TASK DATA

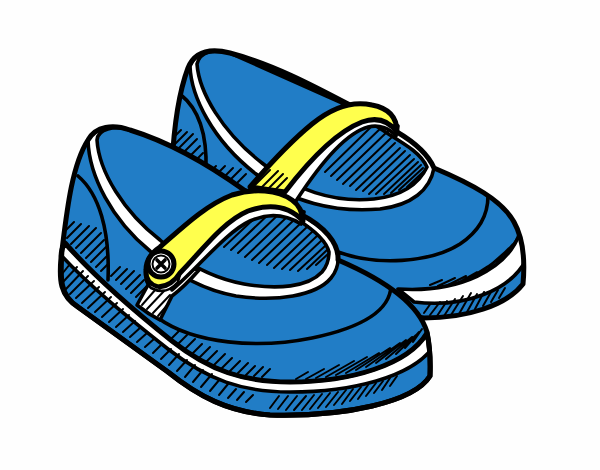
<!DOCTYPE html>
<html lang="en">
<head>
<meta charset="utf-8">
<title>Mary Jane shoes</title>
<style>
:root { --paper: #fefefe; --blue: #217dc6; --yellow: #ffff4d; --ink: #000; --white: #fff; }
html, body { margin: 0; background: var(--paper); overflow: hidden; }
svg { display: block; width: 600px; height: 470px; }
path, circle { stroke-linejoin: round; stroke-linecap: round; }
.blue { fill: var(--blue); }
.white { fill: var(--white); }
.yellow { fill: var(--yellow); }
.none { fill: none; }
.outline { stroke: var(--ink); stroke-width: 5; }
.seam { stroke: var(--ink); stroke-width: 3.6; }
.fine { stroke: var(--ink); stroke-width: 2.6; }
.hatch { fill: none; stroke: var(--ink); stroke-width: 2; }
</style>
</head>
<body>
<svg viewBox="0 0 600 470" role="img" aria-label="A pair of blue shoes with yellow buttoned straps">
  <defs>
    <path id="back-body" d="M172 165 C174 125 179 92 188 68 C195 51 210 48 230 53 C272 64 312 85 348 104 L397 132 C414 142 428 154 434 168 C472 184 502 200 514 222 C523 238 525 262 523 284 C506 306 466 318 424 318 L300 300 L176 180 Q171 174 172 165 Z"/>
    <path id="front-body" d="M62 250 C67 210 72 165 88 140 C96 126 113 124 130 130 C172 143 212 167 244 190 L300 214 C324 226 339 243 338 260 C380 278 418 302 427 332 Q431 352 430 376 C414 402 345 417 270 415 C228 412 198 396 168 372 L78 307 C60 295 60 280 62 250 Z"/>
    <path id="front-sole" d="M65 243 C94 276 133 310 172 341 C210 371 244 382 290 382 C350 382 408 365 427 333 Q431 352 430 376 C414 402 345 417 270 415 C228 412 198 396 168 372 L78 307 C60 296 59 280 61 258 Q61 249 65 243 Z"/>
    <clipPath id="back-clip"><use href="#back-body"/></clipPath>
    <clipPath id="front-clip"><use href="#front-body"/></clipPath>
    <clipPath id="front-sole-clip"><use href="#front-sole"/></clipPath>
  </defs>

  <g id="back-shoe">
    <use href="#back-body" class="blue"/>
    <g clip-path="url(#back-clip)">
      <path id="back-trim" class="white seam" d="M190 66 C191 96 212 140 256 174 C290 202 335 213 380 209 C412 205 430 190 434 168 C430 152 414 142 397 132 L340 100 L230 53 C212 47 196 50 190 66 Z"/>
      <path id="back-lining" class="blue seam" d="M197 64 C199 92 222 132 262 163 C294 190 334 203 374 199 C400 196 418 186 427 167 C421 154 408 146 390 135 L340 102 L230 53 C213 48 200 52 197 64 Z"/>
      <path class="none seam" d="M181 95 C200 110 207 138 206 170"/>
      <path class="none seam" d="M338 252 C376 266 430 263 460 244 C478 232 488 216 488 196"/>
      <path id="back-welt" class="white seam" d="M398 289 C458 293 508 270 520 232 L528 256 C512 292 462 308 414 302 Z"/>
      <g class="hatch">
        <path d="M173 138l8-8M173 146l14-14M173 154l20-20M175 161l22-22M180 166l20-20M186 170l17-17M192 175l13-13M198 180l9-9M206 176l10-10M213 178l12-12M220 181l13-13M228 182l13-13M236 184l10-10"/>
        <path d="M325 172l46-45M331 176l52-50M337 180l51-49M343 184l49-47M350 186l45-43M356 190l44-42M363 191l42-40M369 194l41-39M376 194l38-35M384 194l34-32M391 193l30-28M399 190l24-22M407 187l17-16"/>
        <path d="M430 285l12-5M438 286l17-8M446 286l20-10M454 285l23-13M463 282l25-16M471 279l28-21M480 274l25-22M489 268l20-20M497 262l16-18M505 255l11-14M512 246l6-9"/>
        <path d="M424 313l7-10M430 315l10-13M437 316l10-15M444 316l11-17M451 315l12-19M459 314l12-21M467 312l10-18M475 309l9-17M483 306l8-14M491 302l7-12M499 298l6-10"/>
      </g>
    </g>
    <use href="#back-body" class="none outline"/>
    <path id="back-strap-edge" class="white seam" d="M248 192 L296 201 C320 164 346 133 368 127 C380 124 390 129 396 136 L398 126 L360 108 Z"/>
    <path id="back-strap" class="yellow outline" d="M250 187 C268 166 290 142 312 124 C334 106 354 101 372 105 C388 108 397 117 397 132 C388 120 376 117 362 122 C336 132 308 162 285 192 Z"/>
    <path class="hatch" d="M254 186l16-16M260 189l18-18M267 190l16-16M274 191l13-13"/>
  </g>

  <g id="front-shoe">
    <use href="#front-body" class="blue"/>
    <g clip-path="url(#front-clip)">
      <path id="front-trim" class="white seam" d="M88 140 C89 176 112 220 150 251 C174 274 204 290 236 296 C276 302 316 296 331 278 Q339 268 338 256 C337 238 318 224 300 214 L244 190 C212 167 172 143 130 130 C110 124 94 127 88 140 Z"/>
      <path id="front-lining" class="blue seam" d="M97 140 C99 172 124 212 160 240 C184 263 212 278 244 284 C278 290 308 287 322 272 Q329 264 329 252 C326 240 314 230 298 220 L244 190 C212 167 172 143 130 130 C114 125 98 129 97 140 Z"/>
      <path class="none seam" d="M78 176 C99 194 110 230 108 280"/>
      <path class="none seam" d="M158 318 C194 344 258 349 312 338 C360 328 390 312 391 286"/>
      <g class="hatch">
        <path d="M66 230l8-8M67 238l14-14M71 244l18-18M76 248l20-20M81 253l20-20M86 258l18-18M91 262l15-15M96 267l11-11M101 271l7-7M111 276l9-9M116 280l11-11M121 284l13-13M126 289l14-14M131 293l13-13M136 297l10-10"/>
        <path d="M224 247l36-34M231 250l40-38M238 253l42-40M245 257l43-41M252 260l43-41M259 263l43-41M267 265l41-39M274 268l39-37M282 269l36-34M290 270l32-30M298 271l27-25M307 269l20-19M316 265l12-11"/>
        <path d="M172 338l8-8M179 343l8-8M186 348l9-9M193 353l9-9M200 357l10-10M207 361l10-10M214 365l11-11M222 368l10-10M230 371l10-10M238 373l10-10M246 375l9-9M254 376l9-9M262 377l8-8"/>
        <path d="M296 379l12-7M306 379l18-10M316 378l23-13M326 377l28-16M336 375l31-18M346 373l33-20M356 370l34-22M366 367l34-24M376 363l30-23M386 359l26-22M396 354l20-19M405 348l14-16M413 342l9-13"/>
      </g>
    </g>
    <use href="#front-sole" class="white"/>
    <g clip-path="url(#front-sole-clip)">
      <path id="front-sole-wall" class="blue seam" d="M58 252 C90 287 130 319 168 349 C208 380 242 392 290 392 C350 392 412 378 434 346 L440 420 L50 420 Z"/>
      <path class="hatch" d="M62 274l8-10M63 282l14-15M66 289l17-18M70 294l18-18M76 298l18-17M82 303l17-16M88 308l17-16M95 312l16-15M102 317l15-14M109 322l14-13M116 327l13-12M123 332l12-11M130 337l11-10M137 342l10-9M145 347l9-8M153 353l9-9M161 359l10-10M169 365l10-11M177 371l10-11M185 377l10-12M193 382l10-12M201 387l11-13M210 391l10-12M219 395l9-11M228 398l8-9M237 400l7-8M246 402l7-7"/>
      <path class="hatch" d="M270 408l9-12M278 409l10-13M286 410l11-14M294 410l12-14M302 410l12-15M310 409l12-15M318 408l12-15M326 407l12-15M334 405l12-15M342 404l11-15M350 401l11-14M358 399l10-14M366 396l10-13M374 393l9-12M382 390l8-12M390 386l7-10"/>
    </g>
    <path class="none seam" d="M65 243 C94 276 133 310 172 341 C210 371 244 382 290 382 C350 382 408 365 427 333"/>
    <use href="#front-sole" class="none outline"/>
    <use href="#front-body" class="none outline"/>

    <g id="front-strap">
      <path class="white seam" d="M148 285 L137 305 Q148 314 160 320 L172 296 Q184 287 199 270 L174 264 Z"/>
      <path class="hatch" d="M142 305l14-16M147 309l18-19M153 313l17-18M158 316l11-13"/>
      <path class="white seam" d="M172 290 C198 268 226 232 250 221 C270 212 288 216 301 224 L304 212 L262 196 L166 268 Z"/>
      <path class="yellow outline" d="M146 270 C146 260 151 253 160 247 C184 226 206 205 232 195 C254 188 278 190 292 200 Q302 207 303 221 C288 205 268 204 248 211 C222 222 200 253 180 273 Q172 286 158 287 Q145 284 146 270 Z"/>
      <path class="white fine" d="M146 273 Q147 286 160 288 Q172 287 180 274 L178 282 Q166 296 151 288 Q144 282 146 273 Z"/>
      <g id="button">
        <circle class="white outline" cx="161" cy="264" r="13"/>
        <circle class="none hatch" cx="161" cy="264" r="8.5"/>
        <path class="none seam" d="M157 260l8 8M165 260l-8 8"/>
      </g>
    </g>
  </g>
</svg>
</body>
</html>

--

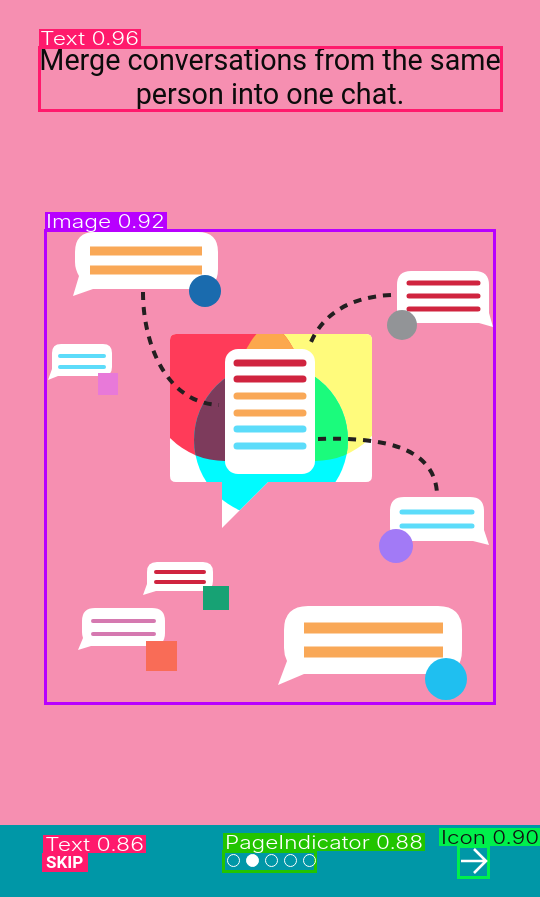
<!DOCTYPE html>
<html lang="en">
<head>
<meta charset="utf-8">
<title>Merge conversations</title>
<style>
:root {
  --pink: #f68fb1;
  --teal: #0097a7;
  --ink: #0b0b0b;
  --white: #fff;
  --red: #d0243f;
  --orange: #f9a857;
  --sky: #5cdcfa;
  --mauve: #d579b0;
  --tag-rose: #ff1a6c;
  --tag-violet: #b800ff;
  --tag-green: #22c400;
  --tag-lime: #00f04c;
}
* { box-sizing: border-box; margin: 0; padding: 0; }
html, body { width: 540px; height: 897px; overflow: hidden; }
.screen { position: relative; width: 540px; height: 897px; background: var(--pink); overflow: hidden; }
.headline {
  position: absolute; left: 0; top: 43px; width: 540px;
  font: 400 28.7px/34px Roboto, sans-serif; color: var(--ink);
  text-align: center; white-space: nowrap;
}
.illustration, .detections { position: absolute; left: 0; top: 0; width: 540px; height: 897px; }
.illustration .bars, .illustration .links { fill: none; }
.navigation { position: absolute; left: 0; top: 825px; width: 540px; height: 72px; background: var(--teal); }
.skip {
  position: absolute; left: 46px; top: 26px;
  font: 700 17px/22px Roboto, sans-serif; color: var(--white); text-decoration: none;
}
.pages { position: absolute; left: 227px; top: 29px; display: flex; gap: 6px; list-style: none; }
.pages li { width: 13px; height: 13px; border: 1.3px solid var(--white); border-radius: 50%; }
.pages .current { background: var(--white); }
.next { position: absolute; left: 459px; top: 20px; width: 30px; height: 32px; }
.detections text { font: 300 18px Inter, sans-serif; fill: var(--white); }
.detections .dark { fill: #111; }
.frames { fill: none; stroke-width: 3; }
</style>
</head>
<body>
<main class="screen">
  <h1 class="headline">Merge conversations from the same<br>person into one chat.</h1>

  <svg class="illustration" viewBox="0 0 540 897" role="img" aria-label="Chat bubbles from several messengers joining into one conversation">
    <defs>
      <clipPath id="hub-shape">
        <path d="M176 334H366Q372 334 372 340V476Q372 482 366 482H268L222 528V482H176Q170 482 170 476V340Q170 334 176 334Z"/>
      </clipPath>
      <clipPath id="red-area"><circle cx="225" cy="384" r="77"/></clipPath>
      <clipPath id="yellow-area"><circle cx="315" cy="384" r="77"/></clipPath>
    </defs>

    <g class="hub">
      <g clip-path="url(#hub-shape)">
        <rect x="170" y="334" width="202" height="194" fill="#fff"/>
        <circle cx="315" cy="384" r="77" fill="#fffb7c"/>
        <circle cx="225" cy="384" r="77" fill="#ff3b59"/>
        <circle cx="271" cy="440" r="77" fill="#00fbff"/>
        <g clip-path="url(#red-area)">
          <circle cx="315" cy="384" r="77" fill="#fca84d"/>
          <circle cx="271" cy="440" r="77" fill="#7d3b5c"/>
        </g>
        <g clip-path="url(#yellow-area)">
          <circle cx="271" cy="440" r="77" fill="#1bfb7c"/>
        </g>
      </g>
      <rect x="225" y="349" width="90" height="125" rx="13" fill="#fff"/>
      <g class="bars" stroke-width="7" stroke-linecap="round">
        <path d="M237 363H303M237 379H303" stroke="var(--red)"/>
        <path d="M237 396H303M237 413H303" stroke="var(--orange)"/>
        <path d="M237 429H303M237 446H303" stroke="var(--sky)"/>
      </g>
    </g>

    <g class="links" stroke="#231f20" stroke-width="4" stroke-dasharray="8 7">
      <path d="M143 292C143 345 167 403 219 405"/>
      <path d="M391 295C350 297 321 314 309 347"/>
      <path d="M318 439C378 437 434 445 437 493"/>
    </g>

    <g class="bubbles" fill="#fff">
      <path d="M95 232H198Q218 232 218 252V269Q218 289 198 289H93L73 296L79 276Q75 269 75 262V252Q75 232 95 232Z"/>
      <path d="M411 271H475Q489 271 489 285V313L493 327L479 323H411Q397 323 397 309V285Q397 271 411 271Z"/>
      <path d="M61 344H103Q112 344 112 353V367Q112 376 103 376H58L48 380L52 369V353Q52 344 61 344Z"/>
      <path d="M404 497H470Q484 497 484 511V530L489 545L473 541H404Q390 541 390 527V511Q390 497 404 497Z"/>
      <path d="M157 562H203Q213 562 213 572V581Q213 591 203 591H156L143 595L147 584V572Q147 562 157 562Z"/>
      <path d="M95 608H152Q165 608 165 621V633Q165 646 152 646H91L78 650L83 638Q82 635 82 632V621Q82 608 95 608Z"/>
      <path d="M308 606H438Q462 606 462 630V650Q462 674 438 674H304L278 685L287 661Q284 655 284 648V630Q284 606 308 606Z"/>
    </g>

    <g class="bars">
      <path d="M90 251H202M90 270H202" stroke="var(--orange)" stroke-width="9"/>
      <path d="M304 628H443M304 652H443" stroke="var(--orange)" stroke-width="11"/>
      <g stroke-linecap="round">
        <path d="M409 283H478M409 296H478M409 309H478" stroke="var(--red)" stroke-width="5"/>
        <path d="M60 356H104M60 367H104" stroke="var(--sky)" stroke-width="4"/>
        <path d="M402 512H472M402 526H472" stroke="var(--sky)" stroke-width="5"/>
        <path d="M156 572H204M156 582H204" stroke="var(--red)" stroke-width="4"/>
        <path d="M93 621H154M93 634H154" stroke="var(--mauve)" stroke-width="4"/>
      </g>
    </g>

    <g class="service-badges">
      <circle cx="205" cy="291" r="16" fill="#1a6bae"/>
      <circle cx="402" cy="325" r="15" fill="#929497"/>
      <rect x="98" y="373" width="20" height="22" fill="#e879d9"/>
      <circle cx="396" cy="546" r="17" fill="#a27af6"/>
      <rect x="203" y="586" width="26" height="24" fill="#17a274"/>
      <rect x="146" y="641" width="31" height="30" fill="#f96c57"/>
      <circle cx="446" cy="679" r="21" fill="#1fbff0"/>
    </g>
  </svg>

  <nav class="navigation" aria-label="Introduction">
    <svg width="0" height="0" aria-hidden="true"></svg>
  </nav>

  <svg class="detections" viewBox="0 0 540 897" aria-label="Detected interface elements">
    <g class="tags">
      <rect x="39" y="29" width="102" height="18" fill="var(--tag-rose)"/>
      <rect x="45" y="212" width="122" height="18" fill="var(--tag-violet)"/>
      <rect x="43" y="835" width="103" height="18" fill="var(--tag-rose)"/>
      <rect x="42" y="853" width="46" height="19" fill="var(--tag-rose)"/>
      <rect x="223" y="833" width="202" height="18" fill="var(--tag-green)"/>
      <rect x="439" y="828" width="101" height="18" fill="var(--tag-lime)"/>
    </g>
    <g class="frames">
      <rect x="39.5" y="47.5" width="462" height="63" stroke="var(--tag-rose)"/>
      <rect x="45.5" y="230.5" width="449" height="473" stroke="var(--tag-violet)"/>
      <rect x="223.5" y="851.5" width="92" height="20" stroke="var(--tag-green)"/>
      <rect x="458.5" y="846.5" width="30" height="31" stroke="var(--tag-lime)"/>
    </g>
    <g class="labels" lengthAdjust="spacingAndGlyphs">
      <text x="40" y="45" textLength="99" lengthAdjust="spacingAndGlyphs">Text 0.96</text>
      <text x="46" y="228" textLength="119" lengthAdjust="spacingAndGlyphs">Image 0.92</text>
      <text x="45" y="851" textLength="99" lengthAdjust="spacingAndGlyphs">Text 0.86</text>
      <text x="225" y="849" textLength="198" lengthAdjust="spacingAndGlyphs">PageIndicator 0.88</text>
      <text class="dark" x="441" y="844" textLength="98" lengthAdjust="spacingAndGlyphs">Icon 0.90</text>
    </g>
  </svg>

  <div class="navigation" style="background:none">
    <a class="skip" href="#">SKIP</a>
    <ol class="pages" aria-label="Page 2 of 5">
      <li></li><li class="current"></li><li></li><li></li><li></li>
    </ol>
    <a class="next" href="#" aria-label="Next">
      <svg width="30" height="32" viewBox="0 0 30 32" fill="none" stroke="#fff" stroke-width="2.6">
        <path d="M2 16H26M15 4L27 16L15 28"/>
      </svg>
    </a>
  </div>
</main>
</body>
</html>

TASK DESCRIPTION
Only one stretch of the entries above is wanted: the lines from the one containing "<title>Merge conversations</title>" through the one containing "position: absolute; left: 46px; top: 26px;". Please reproduce it exactly.

THE ANSWER
<title>Merge conversations</title>
<style>
:root {
  --pink: #f68fb1;
  --teal: #0097a7;
  --ink: #0b0b0b;
  --white: #fff;
  --red: #d0243f;
  --orange: #f9a857;
  --sky: #5cdcfa;
  --mauve: #d579b0;
  --tag-rose: #ff1a6c;
  --tag-violet: #b800ff;
  --tag-green: #22c400;
  --tag-lime: #00f04c;
}
* { box-sizing: border-box; margin: 0; padding: 0; }
html, body { width: 540px; height: 897px; overflow: hidden; }
.screen { position: relative; width: 540px; height: 897px; background: var(--pink); overflow: hidden; }
.headline {
  position: absolute; left: 0; top: 43px; width: 540px;
  font: 400 28.7px/34px Roboto, sans-serif; color: var(--ink);
  text-align: center; white-space: nowrap;
}
.illustration, .detections { position: absolute; left: 0; top: 0; width: 540px; height: 897px; }
.illustration .bars, .illustration .links { fill: none; }
.navigation { position: absolute; left: 0; top: 825px; width: 540px; height: 72px; background: var(--teal); }
.skip {
  position: absolute; left: 46px; top: 26px;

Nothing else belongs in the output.